* _Task goal_:
Could you copy exactly the lines from the start of the records through the one containing "border-box; margin: 0;", both included, and leave out the pictures?
▼▼▼
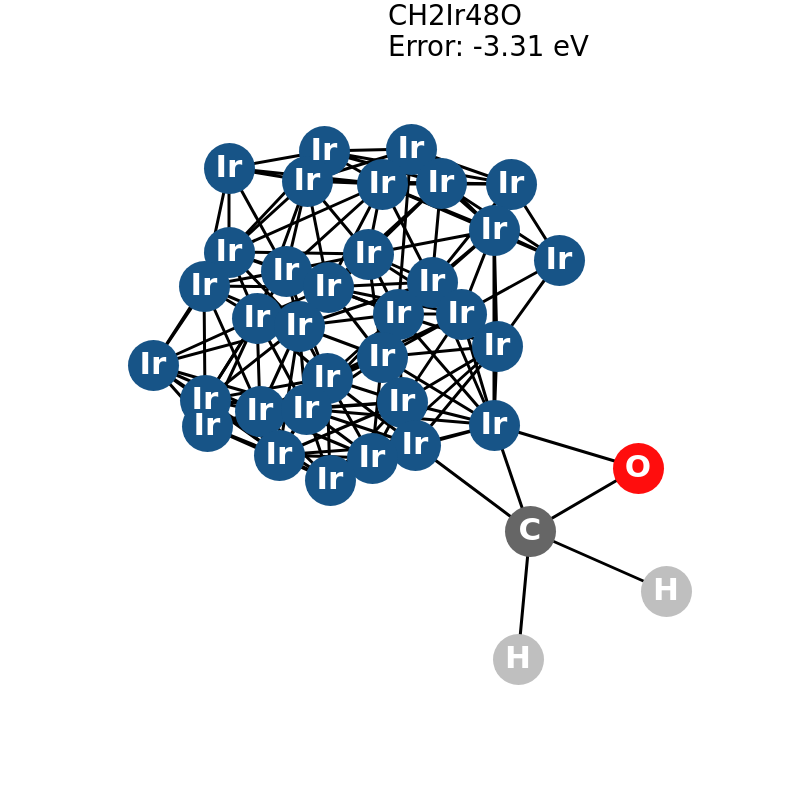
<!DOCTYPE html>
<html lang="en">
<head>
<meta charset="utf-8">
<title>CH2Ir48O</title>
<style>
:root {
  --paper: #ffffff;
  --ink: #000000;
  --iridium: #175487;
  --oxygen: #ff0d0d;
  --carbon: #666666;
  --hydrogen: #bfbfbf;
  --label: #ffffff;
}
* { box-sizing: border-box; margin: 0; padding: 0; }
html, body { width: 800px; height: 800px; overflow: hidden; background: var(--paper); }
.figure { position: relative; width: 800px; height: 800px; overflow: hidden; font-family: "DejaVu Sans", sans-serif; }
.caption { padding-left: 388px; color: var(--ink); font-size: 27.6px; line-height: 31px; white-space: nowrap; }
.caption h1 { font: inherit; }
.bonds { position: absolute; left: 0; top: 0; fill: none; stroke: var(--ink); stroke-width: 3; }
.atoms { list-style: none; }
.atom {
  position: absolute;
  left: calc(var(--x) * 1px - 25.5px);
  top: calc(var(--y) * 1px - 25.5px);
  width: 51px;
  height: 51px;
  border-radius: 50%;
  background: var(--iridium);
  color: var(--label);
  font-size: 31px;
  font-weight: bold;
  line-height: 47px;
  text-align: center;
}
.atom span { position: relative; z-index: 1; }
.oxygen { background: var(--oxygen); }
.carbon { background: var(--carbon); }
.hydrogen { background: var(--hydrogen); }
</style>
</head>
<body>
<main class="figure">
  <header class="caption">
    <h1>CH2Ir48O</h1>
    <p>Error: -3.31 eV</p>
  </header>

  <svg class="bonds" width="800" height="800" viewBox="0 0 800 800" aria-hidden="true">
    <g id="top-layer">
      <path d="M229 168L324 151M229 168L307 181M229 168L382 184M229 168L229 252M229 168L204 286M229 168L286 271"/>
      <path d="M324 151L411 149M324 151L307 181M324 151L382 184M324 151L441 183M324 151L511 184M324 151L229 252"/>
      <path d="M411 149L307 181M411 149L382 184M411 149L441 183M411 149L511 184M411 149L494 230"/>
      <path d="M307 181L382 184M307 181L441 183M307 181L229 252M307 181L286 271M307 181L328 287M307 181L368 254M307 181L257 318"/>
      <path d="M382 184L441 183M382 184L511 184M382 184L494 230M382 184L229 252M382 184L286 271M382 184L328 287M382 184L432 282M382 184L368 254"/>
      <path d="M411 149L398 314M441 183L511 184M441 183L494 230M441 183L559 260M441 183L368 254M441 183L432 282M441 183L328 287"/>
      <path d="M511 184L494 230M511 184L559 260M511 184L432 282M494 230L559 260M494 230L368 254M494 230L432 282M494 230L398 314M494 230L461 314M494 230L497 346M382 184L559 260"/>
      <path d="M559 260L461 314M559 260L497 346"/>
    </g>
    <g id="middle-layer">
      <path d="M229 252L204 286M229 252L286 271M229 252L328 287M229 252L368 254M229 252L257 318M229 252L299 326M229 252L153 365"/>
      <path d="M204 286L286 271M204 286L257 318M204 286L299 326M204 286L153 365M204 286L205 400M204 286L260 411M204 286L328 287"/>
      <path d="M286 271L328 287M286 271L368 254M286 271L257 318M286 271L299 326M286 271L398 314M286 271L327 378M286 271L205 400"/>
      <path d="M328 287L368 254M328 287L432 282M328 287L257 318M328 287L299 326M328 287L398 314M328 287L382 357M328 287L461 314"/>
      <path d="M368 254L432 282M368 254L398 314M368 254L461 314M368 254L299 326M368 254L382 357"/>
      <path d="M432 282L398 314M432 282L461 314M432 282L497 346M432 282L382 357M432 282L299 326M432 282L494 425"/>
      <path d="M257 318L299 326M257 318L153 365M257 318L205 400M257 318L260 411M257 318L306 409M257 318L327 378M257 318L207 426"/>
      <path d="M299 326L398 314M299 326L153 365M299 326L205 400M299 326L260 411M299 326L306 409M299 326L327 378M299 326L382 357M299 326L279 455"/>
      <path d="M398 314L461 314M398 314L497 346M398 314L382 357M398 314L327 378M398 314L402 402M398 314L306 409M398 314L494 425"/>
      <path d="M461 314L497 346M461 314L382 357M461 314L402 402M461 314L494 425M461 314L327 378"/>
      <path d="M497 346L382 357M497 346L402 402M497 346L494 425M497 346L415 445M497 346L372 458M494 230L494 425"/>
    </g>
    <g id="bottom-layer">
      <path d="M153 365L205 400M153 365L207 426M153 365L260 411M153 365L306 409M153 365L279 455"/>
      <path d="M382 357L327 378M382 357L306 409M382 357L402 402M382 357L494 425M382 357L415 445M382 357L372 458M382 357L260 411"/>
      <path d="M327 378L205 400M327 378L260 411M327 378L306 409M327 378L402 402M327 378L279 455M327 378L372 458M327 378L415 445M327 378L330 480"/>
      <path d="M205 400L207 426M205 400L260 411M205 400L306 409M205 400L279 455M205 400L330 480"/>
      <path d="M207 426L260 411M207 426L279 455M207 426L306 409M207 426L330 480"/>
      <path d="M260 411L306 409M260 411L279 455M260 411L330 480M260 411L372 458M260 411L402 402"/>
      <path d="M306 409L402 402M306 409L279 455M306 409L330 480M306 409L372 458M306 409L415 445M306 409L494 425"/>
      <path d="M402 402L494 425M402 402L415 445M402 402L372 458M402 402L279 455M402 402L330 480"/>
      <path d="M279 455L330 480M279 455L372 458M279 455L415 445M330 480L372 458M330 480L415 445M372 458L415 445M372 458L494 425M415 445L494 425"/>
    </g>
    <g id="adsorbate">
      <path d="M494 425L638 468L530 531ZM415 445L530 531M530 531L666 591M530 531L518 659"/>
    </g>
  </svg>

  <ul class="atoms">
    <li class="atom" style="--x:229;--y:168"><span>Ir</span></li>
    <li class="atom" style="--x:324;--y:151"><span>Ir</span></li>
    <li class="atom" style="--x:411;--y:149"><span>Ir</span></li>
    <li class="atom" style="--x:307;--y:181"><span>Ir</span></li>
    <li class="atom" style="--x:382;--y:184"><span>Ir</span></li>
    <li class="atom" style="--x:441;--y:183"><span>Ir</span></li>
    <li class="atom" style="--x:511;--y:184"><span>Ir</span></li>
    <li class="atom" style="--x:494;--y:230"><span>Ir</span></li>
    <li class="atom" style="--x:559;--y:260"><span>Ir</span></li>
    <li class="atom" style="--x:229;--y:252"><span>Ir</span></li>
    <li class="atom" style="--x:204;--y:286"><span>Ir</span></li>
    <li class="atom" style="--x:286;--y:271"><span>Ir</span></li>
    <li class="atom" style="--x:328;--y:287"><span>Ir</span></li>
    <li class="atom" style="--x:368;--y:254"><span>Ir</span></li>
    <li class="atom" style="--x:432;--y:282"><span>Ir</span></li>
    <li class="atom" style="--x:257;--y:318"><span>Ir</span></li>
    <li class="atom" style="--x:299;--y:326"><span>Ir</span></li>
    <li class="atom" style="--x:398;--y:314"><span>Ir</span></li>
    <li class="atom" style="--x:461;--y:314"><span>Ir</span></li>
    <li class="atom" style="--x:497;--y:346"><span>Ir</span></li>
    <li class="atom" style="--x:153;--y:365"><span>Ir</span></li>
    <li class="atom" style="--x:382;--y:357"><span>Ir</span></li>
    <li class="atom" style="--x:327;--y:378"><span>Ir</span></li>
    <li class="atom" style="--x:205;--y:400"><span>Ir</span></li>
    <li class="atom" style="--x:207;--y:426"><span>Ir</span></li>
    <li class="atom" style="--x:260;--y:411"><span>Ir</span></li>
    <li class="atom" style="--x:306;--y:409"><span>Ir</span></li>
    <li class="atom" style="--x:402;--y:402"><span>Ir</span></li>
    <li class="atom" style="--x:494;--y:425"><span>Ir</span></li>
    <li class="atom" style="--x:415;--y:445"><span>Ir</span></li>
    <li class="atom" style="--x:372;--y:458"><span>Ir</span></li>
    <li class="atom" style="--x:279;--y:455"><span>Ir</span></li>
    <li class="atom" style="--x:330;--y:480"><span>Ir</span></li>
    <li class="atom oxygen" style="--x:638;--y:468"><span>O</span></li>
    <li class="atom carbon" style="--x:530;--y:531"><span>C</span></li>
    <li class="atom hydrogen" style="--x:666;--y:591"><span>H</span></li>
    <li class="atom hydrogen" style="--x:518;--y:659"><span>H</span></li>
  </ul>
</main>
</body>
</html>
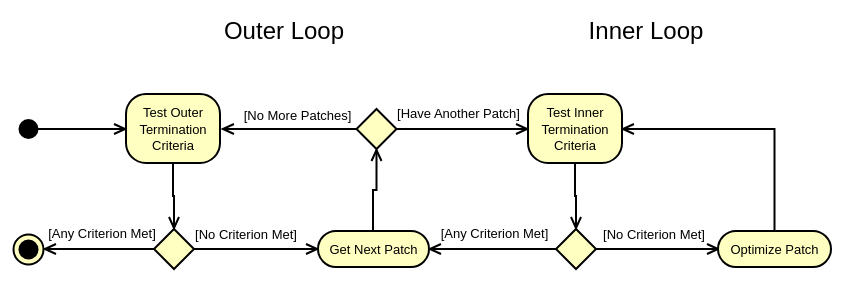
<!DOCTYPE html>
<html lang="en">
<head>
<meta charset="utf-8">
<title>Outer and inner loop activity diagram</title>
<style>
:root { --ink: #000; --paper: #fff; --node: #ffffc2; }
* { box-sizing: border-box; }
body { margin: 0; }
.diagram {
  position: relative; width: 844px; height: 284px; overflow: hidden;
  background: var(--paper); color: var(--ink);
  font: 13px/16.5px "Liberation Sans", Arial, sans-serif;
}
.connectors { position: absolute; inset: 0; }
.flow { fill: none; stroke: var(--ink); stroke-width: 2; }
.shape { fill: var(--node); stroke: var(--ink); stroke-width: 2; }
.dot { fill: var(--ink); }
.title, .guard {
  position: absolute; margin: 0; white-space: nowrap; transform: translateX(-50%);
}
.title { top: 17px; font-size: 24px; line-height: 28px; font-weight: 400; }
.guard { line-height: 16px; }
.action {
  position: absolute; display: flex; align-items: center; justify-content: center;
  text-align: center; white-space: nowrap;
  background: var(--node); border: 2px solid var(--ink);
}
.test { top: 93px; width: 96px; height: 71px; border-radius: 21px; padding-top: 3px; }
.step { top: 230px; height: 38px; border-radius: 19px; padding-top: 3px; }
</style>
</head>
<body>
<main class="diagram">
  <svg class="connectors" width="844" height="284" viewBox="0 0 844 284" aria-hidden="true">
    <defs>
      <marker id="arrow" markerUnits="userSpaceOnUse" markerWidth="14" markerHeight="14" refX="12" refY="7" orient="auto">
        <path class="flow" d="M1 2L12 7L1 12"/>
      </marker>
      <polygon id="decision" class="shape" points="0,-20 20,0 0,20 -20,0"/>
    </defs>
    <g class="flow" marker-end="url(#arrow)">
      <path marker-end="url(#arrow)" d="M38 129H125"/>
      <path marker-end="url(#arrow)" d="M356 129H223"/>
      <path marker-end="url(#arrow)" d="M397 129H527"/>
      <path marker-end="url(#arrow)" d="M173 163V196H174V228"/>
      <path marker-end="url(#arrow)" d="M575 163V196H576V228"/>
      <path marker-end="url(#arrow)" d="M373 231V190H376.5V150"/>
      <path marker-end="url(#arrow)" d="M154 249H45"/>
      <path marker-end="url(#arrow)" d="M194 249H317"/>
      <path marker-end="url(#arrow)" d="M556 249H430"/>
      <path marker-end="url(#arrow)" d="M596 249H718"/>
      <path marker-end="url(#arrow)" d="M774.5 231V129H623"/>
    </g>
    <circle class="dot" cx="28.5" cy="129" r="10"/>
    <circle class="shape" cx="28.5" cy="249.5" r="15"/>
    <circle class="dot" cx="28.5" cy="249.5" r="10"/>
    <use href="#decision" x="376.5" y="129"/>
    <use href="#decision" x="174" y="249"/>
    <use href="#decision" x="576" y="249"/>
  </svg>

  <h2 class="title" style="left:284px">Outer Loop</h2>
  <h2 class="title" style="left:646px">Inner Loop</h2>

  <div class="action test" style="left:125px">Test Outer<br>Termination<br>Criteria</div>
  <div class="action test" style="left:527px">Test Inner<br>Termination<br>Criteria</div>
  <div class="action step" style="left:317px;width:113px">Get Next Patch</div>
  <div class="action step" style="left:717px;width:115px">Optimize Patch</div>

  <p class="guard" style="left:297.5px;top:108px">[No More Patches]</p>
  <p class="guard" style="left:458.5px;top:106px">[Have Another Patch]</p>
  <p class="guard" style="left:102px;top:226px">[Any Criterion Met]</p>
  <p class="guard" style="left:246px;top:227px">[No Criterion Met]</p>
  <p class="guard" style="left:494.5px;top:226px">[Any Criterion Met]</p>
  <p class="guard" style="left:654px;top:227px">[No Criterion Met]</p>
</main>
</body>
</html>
▲▲▲
* _Expected answer_:
<!DOCTYPE html>
<html lang="en">
<head>
<meta charset="utf-8">
<title>CH2Ir48O</title>
<style>
:root {
  --paper: #ffffff;
  --ink: #000000;
  --iridium: #175487;
  --oxygen: #ff0d0d;
  --carbon: #666666;
  --hydrogen: #bfbfbf;
  --label: #ffffff;
}
* { box-sizing: border-box; margin: 0; padding: 0; }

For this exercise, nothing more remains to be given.